The Half Moon Party was a disaster, and yet was oddly satisfying. Even beforehand, the idea of it, to me, was absolute amazingness, a night of total loss and of pure abandonment. I had built it up in such a way that I became obsessed with making this night the best one to come.

Having befriended the hostel barman – lovely Austrian with a tiny duvet of a moustache - I had fallen into a happy drunkenness. As the bar emptied out and fellow tourists left for the party, I realized my companions had disappeared. An hour gone and lacking anything better to do, I helped clean out the bar. Still no sign, I stacked up cushions forcefully while making up plans on how to get to the event on my own, which in itself is just a question of a taxi ride but I had no money as I had no room key. I was just about to have no idea at all, when they reappeared.

On my right was a 7-eleven that I stumbled to for a reason that I cannot remember but I am sure is as justified as my recent scooter ride with an almost-stranger.

I yelled at them crazily while gathering my things just as a Thai worker from the hostel drove his scooter passed and slowed. I hopped on the back blocking out screams of dismay behind me. With the night air cooling my anger, I got to the police barrage; the entrance to the Half Moon insanity. I stood there slightly dazed. The road ahead was pitch black. Guilt overtook my annoyance. On my right was a 7-eleven that I stumbled to for a reason that I cannot remember but I am sure is as justified as my recent scooter ride with an almost-stranger.

“Well! You look lost darling. Sit! Have a beer! Prost!”

With newfound friends, I sat for what might have been a few minutes or an hour. Time had become obsolete. We chatted about Thailand and Koh Phangan and parties and sand. I was introduced as “the lost one” to everyone who stopped by. I thought it had a nice flair. They didn’t know how well it defined me.

I couldn’t make up my mind about which emotion to feel and so I felt them all. I was lost, aggressive, ecstatic.

Then, spoken French made its way through the fuzziness of the moment. I answered to it. A tall Frenchman responded. He told me I could hop on for a ride. I did.

Dropped off at the entrance of the site, I paid my way in. I disappeared into the crowd and danced until I didn’t. The memories are at the same time colorful, angry, joyful. I couldn’t make up my mind about which emotion to feel and so I felt them all. I was lost, aggressive, ecstatic.

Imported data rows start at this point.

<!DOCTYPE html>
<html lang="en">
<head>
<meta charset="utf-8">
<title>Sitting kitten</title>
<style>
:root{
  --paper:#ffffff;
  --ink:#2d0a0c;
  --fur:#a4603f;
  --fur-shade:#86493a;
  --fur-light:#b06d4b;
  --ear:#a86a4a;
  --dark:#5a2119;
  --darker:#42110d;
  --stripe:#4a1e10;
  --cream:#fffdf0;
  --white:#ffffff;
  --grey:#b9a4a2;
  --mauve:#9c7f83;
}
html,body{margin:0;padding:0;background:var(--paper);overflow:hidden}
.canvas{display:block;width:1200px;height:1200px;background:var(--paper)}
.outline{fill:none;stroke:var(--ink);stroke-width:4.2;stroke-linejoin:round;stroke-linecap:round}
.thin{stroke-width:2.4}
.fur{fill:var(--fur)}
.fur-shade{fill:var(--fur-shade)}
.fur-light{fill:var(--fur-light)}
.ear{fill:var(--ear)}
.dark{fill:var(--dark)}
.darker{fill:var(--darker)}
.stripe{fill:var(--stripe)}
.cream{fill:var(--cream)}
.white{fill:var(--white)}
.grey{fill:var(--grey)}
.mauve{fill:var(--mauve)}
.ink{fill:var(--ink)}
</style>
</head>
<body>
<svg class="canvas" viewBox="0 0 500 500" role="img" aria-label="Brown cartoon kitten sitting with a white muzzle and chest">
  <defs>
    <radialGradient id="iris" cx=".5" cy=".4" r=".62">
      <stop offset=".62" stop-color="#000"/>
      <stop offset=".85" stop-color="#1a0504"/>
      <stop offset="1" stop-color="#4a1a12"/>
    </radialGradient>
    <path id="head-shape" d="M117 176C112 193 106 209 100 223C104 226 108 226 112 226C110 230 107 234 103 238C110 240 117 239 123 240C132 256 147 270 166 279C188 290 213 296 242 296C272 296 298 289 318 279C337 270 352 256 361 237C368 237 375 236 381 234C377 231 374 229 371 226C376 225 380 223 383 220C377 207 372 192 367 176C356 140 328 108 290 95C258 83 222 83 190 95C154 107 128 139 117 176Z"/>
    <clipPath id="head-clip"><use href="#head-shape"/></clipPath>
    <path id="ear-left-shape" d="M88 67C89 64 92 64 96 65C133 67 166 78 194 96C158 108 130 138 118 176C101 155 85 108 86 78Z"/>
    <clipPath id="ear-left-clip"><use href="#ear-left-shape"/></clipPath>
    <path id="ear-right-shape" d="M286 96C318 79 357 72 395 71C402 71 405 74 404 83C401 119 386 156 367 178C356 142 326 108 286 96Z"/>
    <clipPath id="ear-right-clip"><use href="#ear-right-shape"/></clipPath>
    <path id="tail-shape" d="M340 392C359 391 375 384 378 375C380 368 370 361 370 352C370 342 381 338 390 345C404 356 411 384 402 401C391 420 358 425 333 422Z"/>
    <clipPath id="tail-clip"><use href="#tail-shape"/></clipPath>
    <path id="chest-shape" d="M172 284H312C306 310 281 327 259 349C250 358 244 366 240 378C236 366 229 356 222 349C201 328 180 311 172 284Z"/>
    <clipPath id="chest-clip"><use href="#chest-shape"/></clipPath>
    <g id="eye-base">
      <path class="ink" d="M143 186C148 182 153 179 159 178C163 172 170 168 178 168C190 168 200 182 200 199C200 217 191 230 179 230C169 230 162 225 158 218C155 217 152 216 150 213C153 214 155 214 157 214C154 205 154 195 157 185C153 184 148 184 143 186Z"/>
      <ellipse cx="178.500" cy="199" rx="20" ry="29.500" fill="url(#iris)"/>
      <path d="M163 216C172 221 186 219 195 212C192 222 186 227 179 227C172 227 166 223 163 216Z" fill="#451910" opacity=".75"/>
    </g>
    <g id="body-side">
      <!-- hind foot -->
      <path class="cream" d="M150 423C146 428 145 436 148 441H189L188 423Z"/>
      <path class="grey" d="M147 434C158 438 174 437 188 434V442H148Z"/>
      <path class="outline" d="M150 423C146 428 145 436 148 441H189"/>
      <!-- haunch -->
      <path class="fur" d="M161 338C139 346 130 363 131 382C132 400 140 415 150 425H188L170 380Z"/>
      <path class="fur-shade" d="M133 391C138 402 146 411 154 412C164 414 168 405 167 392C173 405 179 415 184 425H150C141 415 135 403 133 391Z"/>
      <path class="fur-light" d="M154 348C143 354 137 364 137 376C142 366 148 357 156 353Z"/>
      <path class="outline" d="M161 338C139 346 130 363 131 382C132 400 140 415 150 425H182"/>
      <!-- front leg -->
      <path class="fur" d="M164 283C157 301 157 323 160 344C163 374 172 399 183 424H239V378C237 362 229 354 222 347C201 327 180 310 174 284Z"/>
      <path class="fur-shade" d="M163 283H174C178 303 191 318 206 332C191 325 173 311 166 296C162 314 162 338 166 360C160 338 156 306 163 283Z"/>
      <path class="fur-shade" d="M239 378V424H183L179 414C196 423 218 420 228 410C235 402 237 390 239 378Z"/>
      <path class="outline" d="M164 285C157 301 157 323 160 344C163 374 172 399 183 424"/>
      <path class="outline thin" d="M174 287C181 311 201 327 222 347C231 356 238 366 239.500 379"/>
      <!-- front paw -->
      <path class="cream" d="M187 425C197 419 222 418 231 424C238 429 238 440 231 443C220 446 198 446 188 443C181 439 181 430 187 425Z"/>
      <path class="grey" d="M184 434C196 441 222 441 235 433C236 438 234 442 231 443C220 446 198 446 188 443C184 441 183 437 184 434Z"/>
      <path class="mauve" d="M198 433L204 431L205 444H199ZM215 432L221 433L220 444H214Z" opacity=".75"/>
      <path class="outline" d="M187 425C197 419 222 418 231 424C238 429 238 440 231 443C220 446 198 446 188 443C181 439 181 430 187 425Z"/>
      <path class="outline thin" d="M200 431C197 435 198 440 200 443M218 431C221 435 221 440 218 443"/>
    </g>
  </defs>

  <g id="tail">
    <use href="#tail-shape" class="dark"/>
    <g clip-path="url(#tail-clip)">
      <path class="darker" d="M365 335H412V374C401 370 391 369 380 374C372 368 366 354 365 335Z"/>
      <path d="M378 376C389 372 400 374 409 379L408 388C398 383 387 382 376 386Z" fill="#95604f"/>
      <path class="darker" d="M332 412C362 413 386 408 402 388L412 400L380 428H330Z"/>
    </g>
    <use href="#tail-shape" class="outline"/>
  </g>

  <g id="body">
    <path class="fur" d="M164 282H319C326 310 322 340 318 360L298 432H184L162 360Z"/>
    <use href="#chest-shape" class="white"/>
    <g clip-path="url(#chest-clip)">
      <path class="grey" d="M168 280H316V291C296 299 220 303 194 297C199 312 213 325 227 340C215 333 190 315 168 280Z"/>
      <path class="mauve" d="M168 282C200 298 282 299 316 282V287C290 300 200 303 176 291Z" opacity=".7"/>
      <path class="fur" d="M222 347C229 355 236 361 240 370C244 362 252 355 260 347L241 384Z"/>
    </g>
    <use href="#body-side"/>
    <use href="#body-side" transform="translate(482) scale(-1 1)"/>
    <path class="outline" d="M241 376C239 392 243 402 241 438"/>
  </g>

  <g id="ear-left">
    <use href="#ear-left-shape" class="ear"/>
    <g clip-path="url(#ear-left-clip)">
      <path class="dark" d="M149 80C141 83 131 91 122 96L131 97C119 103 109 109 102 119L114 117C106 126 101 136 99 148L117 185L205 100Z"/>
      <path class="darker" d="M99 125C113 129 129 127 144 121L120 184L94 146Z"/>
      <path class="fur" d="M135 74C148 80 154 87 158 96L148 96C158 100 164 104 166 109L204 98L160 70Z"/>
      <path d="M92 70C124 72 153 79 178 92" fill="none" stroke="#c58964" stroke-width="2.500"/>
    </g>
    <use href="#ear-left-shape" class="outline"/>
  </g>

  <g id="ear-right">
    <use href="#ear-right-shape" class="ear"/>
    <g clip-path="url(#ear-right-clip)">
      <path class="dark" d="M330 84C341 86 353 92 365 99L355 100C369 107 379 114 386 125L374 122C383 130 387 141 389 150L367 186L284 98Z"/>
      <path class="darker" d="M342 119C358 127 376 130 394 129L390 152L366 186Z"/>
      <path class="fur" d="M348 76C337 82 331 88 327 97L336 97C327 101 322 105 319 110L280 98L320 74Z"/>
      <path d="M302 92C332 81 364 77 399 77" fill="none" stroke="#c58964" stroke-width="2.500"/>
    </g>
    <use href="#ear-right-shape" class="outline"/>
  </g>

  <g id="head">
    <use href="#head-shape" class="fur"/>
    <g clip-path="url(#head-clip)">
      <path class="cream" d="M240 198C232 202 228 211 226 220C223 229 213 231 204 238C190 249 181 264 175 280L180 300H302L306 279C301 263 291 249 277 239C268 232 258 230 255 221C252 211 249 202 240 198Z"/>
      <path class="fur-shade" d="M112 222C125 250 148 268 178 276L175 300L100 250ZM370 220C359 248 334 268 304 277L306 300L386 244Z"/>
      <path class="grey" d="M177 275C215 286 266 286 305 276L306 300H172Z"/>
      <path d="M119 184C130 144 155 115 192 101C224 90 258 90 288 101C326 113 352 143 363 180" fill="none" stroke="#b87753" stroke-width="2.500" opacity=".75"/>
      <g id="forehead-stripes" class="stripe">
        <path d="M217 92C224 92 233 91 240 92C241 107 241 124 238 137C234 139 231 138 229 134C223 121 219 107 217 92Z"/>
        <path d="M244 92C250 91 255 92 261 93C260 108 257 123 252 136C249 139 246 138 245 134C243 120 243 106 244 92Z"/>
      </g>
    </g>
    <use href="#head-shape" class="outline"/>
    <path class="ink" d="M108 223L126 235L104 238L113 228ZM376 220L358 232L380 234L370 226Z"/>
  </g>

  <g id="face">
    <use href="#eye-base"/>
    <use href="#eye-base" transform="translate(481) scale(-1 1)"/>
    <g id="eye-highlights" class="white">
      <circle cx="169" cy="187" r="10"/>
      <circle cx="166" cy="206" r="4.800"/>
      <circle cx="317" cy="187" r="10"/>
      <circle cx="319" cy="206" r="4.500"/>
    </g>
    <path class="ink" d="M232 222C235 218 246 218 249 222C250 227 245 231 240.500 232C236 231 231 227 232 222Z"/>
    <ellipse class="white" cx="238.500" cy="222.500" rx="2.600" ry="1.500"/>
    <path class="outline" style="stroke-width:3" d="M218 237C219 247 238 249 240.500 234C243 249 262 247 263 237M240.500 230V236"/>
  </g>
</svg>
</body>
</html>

“Stef!”

I turned round and saw a lizard painted in fluorescent colors. He tried to be angry but I stole his hat. Who could be angry with a lizard on his cheek anyway?

A girl in a pink jumpsuit hugged me and I pressed my palm to a man’s chest and transferred fluorescent paint to my forearm.

Then someone in white followed me for a while and we danced and I sat with a short brunette and we became friends forever then never saw each other again. I took someone’s hand jumping high in the sky and held it. A girl in a pink jumpsuit hugged me. I pressed my palm to a man’s chest and transferred fluorescent paint to my forearm. I bumped my toe into a protruding rock and tried to focus on the gash in it. I walked until I my thong was sticky with blood and went to the medical area - the Thais plan for people like me.

With my new white bandage, I stormed off in a direction opposite to the hostel. I heard yells behind me that I ignored. More voices claimed that I was going in the wrong direction but I proudly continued walking. I dragged them away from our hostel, too proud to admit defeat until I agreed to take a taxi in the opposite direction. Without a coin in our pockets, a driver accepted to take us and get the money at arrival. Halfway through, he decided against it. We jumped out of the moving truck. We found another who kept his word. We kept ours and paid him.

Our bungalow was so peaceful. The sounds of the island in the morning sun pulled us into a deep sleep.

             

The Writer

I write stuff for fun, if it was for a living I would be homeless.

Find out more about me, Stefanie, here.

Quotes

The worst thing about being a tourist is having other tourists recognize you as a tourist. Russell Baker